We took art out of school long ago, thinking it's not a field people make money in, so why would we teach it? The truth is, taking art out of schools did not stop producing artists. It stopped producing audiences, and stopped producing people who could speak a language that exists without words.
This year, if you can offer one resolution to art, make it this. Sit with art. Listen to art. Find art and love it for a reason you may not yet understand. Find the time to understand it. Love it without having to own it.
Sign yourself up for an art class—one that gets your hands dirty and doesn't involve wine, pre-made canvases, birch trees and sunsets—but one that asks you to look into that part of yourself that has remained silent, aching to be heard. You can find classes at Central Oregon Community College, The Wilds and The Workhouse.
Sign your child up for an art class, just like you would soccer. You don't sign them up for soccer because you think one day they will play in the World Cup; you sign them up because they learn invaluable lessons that we all need to become compelling, engaged adults. Art does that, too.
Art teaches us how to struggle through a problem and still feel successful at the end. It helps people learn that even if something isn't perfect, it can still be loved. It connects us beyond cultures, genders, the ideas of who we are and who we think we are. Art allows us to be spiritual without being burdened by dogma. Art allows us to touch nature and match our own to it.
Recently, a fellow artist suggested that the lack of engagement with art in the local area is because people here are primarily engaged in our natural world, with activities such as hiking and skiing and boating.
That's when I add a gentle reminder that it was an artist named Ansel Adams who trekked into those deep forests with a camera and glass plates almost 100 years ago, bringing back some of the most immense, unbelievable photographs ever seen of the natural world.
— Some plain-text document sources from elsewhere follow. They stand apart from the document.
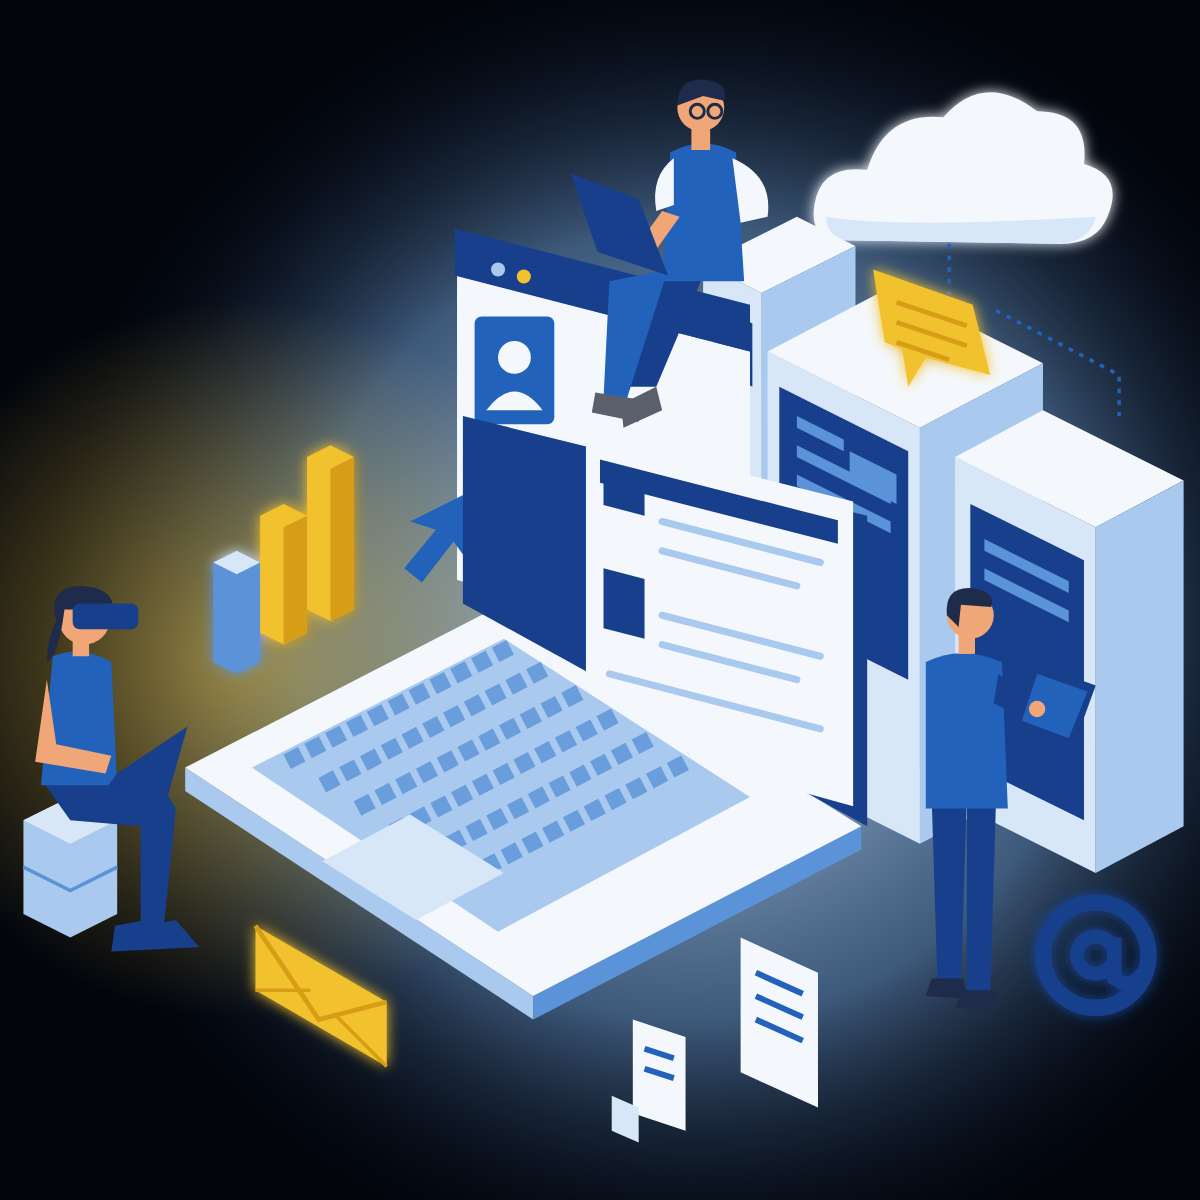
<!DOCTYPE html>
<html lang="en">
<head>
<meta charset="utf-8">
<title>Digital Workspace</title>
<link rel="stylesheet" href="https://fonts.googleapis.com/css2?family=Inter:wght@400&display=swap">
<style>
:root{
  --night:#02050c;
  --glow:#cfe2f7;
  --gold-glow:#f3c944;
  --navy:#173f8c;
  --blue:#2262bb;
  --mid:#5b93d8;
  --pale:#a9c9ee;
  --light:#d7e7f8;
  --white:#f4f8fd;
  --gold:#f2c12e;
  --gold-dark:#d79d17;
  --skin:#f0a676;
  --hair:#1e2b4a;
  --shoe:#5a5f6b;
}
html,body{margin:0;padding:0;width:1200px;height:1200px;overflow:hidden;background:var(--night);font-family:"Inter",sans-serif}
.workspace-scene{display:block;width:1200px;height:1200px}
</style>
</head>
<body>
<svg class="workspace-scene" viewBox="0 0 1024 1024" width="1200" height="1200" role="img" aria-label="Isometric digital workspace with people, laptop, servers and cloud">
<defs>
  <radialGradient id="blueHalo" cx="0.58" cy="0.52" r="0.55">
    <stop offset="0" stop-color="var(--glow)" stop-opacity="0.95"/>
    <stop offset="0.6" stop-color="#6f9fd6" stop-opacity="0.55"/>
    <stop offset="1" stop-color="#0b1a33" stop-opacity="0"/>
  </radialGradient>
  <radialGradient id="goldHalo" cx="0.2" cy="0.55" r="0.3">
    <stop offset="0" stop-color="var(--gold-glow)" stop-opacity="0.55"/>
    <stop offset="1" stop-color="var(--gold-glow)" stop-opacity="0"/>
  </radialGradient>
  <filter id="softGlow" x="-30%" y="-30%" width="160%" height="160%">
    <feGaussianBlur stdDeviation="6" result="b"/>
    <feMerge><feMergeNode in="b"/><feMergeNode in="SourceGraphic"/></feMerge>
  </filter>
  <g id="textLine"><rect width="60" height="6" rx="3" fill="var(--pale)"/></g>
</defs>

<rect class="backdrop" width="1024" height="1024" fill="var(--night)"/>
<rect class="halo-blue" width="1024" height="1024" fill="url(#blueHalo)"/>
<rect class="halo-gold" width="1024" height="1024" fill="url(#goldHalo)"/>

<!-- cloud and connectors -->
<g class="cloud" filter="url(#softGlow)">
  <path d="M720 205 Q690 205 695 175 Q700 140 740 145 Q755 95 805 100 Q840 60 885 95 Q930 95 925 140 Q960 150 945 185 Q935 210 900 208 Z" fill="var(--white)"/>
  <path d="M720 205 Q705 200 705 185 Q760 195 935 185 Q930 208 900 208 Z" fill="var(--light)"/>
</g>
<g class="connectors" stroke="var(--blue)" stroke-width="3" stroke-dasharray="4 6" fill="none">
  <path d="M810 208 V265"/>
  <path d="M850 265 L955 320 V355"/>
</g>

<!-- server towers -->
<g class="server-back">
  <path d="M600 225 L680 185 L730 210 L650 250 Z" fill="var(--white)"/>
  <path d="M600 225 L650 250 L650 600 L600 575 Z" fill="var(--light)"/>
  <path d="M650 250 L730 210 L730 560 L650 600 Z" fill="var(--pale)"/>
  <path d="M610 260 L642 276 L642 330 L610 314 Z" fill="var(--navy)"/>
</g>
<g class="server-middle">
  <path d="M655 300 L760 245 L890 310 L785 365 Z" fill="var(--white)"/>
  <path d="M655 300 L785 365 L785 720 L655 655 Z" fill="var(--light)"/>
  <path d="M785 365 L890 310 L890 665 L785 720 Z" fill="var(--pale)"/>
  <path d="M665 330 L775 385 L775 580 L665 525 Z" fill="var(--navy)"/>
  <g fill="var(--mid)">
    <path d="M680 355 L720 375 L720 385 L680 365 Z"/>
    <path d="M680 380 L760 420 L760 430 L680 390 Z"/>
    <path d="M680 405 L760 445 L760 455 L680 415 Z"/>
    <path d="M725 385 L765 405 L765 430 L725 410 Z"/>
  </g>
</g>
<g class="server-front">
  <path d="M815 390 L890 350 L1010 410 L935 450 Z" fill="var(--white)"/>
  <path d="M815 390 L935 450 L935 745 L815 685 Z" fill="var(--light)"/>
  <path d="M935 450 L1010 410 L1010 705 L935 745 Z" fill="var(--pale)"/>
  <path d="M828 430 L925 478 L925 700 L828 652 Z" fill="var(--navy)"/>
  <g fill="var(--mid)">
    <path d="M840 460 L912 496 L912 506 L840 470 Z"/>
    <path d="M840 485 L912 521 L912 531 L840 495 Z"/>
  </g>
</g>

<!-- browser panel -->
<g class="browser-panel">
  <path d="M390 235 L640 300 L640 560 L390 495 Z" fill="var(--white)"/>
  <path d="M388 195 L640 260 L640 300 L388 235 Z" fill="var(--navy)"/>
  <circle cx="425" cy="230" r="6" fill="var(--pale)"/>
  <circle cx="447" cy="236" r="6" fill="var(--gold)"/>
  <rect x="405" y="270" width="68" height="92" rx="6" fill="var(--blue)"/>
  <circle cx="439" cy="305" r="14" fill="var(--white)"/>
  <path d="M415 350 Q439 318 463 350 Z" fill="var(--white)"/>
  <use href="#textLine" x="410" y="390" transform="rotate(14 410 390)"/>
  <use href="#textLine" x="410" y="420" transform="rotate(14 410 420)"/>
  <use href="#textLine" x="410" y="450" transform="rotate(14 410 450)"/>
</g>

<!-- bar chart -->
<g class="bar-chart" filter="url(#softGlow)">
  <path d="M182 480 L202 470 L222 480 L222 565 L202 575 L182 565 Z" fill="var(--mid)"/>
  <path d="M182 480 L202 470 L222 480 L202 490 Z" fill="var(--light)"/>
  <path d="M222 440 L242 430 L262 440 L262 540 L242 550 L222 540 Z" fill="var(--gold)"/>
  <path d="M242 450 L262 440 L262 540 L242 550 Z" fill="var(--gold-dark)"/>
  <path d="M262 390 L282 380 L302 390 L302 520 L282 530 L262 520 Z" fill="var(--gold)"/>
  <path d="M282 400 L302 390 L302 520 L282 530 Z" fill="var(--gold-dark)"/>
</g>

<!-- cursor arrow -->
<path class="cursor-arrow" d="M420 410 L350 445 L372 452 L345 485 L360 497 L387 462 L400 480 Z" fill="var(--blue)"/>

<!-- laptop -->
<g class="laptop">
  <path d="M158 655 L455 850 L455 870 L158 675 Z" fill="var(--pale)"/>
  <path d="M455 850 L735 705 L735 725 L455 870 Z" fill="var(--mid)"/>
  <path d="M158 655 L430 515 L735 705 L455 850 Z" fill="var(--white)"/>
  <path d="M395 515 L395 355 L740 440 L740 705 Z" fill="var(--navy)"/>
  <path d="M500 370 L728 428 L728 688 L500 625 Z" fill="var(--white)"/>
  <path d="M512 392 L715 444 L715 464 L512 412 Z" fill="var(--navy)"/>
  <path d="M515 405 L550 414 L550 440 L515 431 Z" fill="var(--navy)"/>
  <path d="M515 485 L550 494 L550 545 L515 536 Z" fill="var(--navy)"/>
  <g stroke="var(--pale)" stroke-width="6" stroke-linecap="round">
    <path d="M565 445 L700 480"/><path d="M565 470 L680 500"/>
    <path d="M565 525 L700 560"/><path d="M565 550 L680 580"/>
    <path d="M520 575 L700 622"/>
  </g>
  <path d="M215 655 L430 545 L640 680 L425 795 Z" fill="var(--pale)"/>
  <g stroke="var(--mid)" stroke-width="14" stroke-dasharray="14 6" opacity="0.8">
    <path d="M245 650 L440 550"/><path d="M275 670 L470 568"/>
    <path d="M305 690 L500 588"/><path d="M335 710 L530 608"/>
    <path d="M365 730 L560 628"/><path d="M395 750 L590 648"/>
  </g>
  <path d="M275 735 L350 695 L430 745 L355 785 Z" fill="var(--light)"/>
</g>

<!-- chat bubble -->
<g class="chat-bubble" filter="url(#softGlow)">
  <path d="M745 230 L830 260 L845 320 L790 305 L775 330 L770 298 L755 292 Z" fill="var(--gold)"/>
  <g stroke="var(--gold-dark)" stroke-width="4"><path d="M765 258 L825 278"/><path d="M765 275 L825 295"/><path d="M765 292 L810 307"/></g>
</g>

<!-- seated man with laptop -->
<g class="man-seated">
  <path d="M560 235 L600 235 L560 330 L535 330 Z" fill="var(--navy)"/>
  <path d="M520 240 L570 230 L535 340 L515 340 Z" fill="var(--blue)"/>
  <path d="M508 335 L540 340 L545 360 L505 352 Z" fill="var(--shoe)"/>
  <path d="M530 345 L560 330 L565 350 L532 365 Z" fill="var(--shoe)"/>
  <path d="M572 130 Q600 115 628 130 L635 240 L565 240 Z" fill="var(--blue)"/>
  <path d="M625 135 Q660 150 655 185 L632 190 Z" fill="var(--white)"/>
  <path d="M575 135 Q555 150 560 180 L575 175 Z" fill="var(--white)"/>
  <path d="M565 180 L540 215 L555 220 L580 185 Z" fill="var(--skin)"/>
  <path d="M487 148 L545 170 L570 235 L510 215 Z" fill="var(--navy)"/>
  <rect x="590" y="108" width="16" height="20" fill="var(--skin)"/>
  <circle cx="598" cy="92" r="20" fill="var(--skin)"/>
  <path d="M578 90 Q578 66 602 68 Q622 70 618 86 L600 82 Z" fill="var(--hair)"/>
  <g fill="none" stroke="var(--hair)" stroke-width="2.5"><circle cx="595" cy="95" r="6"/><circle cx="610" cy="95" r="6"/></g>
</g>

<!-- woman with headset -->
<g class="woman-headset">
  <path d="M20 700 L60 680 L100 700 L100 780 L60 800 L20 780 Z" fill="var(--pale)"/>
  <path d="M20 700 L60 680 L100 700 L60 720 Z" fill="var(--light)"/>
  <path d="M20 740 L60 760 L100 740" stroke="var(--mid)" stroke-width="3" fill="none"/>
  <path d="M35 665 L135 665 L150 690 L140 790 L120 790 L120 705 L60 700 Z" fill="var(--navy)"/>
  <path d="M98 790 L125 785 L135 810 L95 812 Z" fill="var(--navy)"/>
  <path d="M125 790 L150 785 L170 808 L135 810 Z" fill="var(--navy)"/>
  <path d="M45 560 Q70 550 95 565 L100 670 L35 670 Z" fill="var(--blue)"/>
  <path d="M40 580 L30 650 L90 660 L95 645 L48 635 Z" fill="var(--skin)"/>
  <path d="M100 660 L160 620 L140 690 L85 680 Z" fill="var(--navy)"/>
  <rect x="62" y="540" width="14" height="20" fill="var(--skin)"/>
  <circle cx="72" cy="528" r="22" fill="var(--skin)"/>
  <path d="M48 530 Q40 500 70 500 Q98 502 96 520 L55 520 Q50 560 40 565 Q40 545 48 530 Z" fill="var(--hair)"/>
  <rect x="62" y="515" width="56" height="22" rx="6" fill="var(--navy)"/>
</g>

<!-- standing man with tablet -->
<g class="man-standing">
  <path d="M795 680 L825 680 L820 840 L800 840 Z" fill="var(--navy)"/>
  <path d="M825 680 L850 680 L845 850 L825 850 Z" fill="var(--navy)"/>
  <path d="M795 835 L822 835 L825 852 L790 850 Z" fill="var(--hair)"/>
  <path d="M822 845 L848 845 L852 862 L815 860 Z" fill="var(--hair)"/>
  <path d="M790 565 Q820 550 855 565 L860 690 L790 690 Z" fill="var(--blue)"/>
  <path d="M852 575 L890 605 L885 618 L848 600 Z" fill="var(--navy)"/>
  <path d="M880 565 L935 585 L915 640 L865 620 Z" fill="var(--navy)"/>
  <path d="M885 575 L928 590 L912 630 L872 615 Z" fill="var(--blue)"/>
  <circle cx="885" cy="605" r="7" fill="var(--skin)"/>
  <rect x="818" y="540" width="14" height="18" fill="var(--skin)"/>
  <circle cx="828" cy="525" r="20" fill="var(--skin)"/>
  <path d="M808 525 Q806 500 830 502 Q850 505 846 518 L820 516 L818 535 Z" fill="var(--hair)"/>
</g>

<!-- at sign -->
<g class="at-sign" filter="url(#softGlow)">
  <circle cx="935" cy="815" r="45" fill="none" stroke="var(--navy)" stroke-width="14"/>
  <circle cx="935" cy="815" r="16" fill="none" stroke="var(--navy)" stroke-width="12"/>
  <path d="M951 800 V835 Q965 845 975 830" fill="none" stroke="var(--navy)" stroke-width="12"/>
</g>

<!-- envelope -->
<g class="envelope" filter="url(#softGlow)">
  <path d="M218 790 L330 855 L330 910 L218 845 Z" fill="var(--gold)"/>
  <path d="M218 790 L272 870 L330 855" fill="none" stroke="var(--gold-dark)" stroke-width="4"/>
  <path d="M218 845 L265 845 M330 910 L285 865" stroke="var(--gold-dark)" stroke-width="3"/>
</g>

<!-- documents -->
<g class="documents">
  <path d="M632 800 L698 830 L698 945 L632 915 Z" fill="var(--white)"/>
  <g stroke="var(--blue)" stroke-width="5"><path d="M645 830 L685 848"/><path d="M645 850 L685 868"/><path d="M645 870 L685 888"/></g>
  <path d="M540 870 L585 885 L585 965 L540 950 Z" fill="var(--white)"/>
  <path d="M522 935 L545 945 L545 975 L522 965 Z" fill="var(--light)"/>
  <g stroke="var(--blue)" stroke-width="5"><path d="M550 895 L575 903"/><path d="M550 912 L575 920"/></g>
</g>
</svg>
</body>
</html>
It was that work that directly inspired the preservation of natural areas. Because that is also what art does: Inspires us— to be better, to do more, and to find ourselves and love what we arrive at.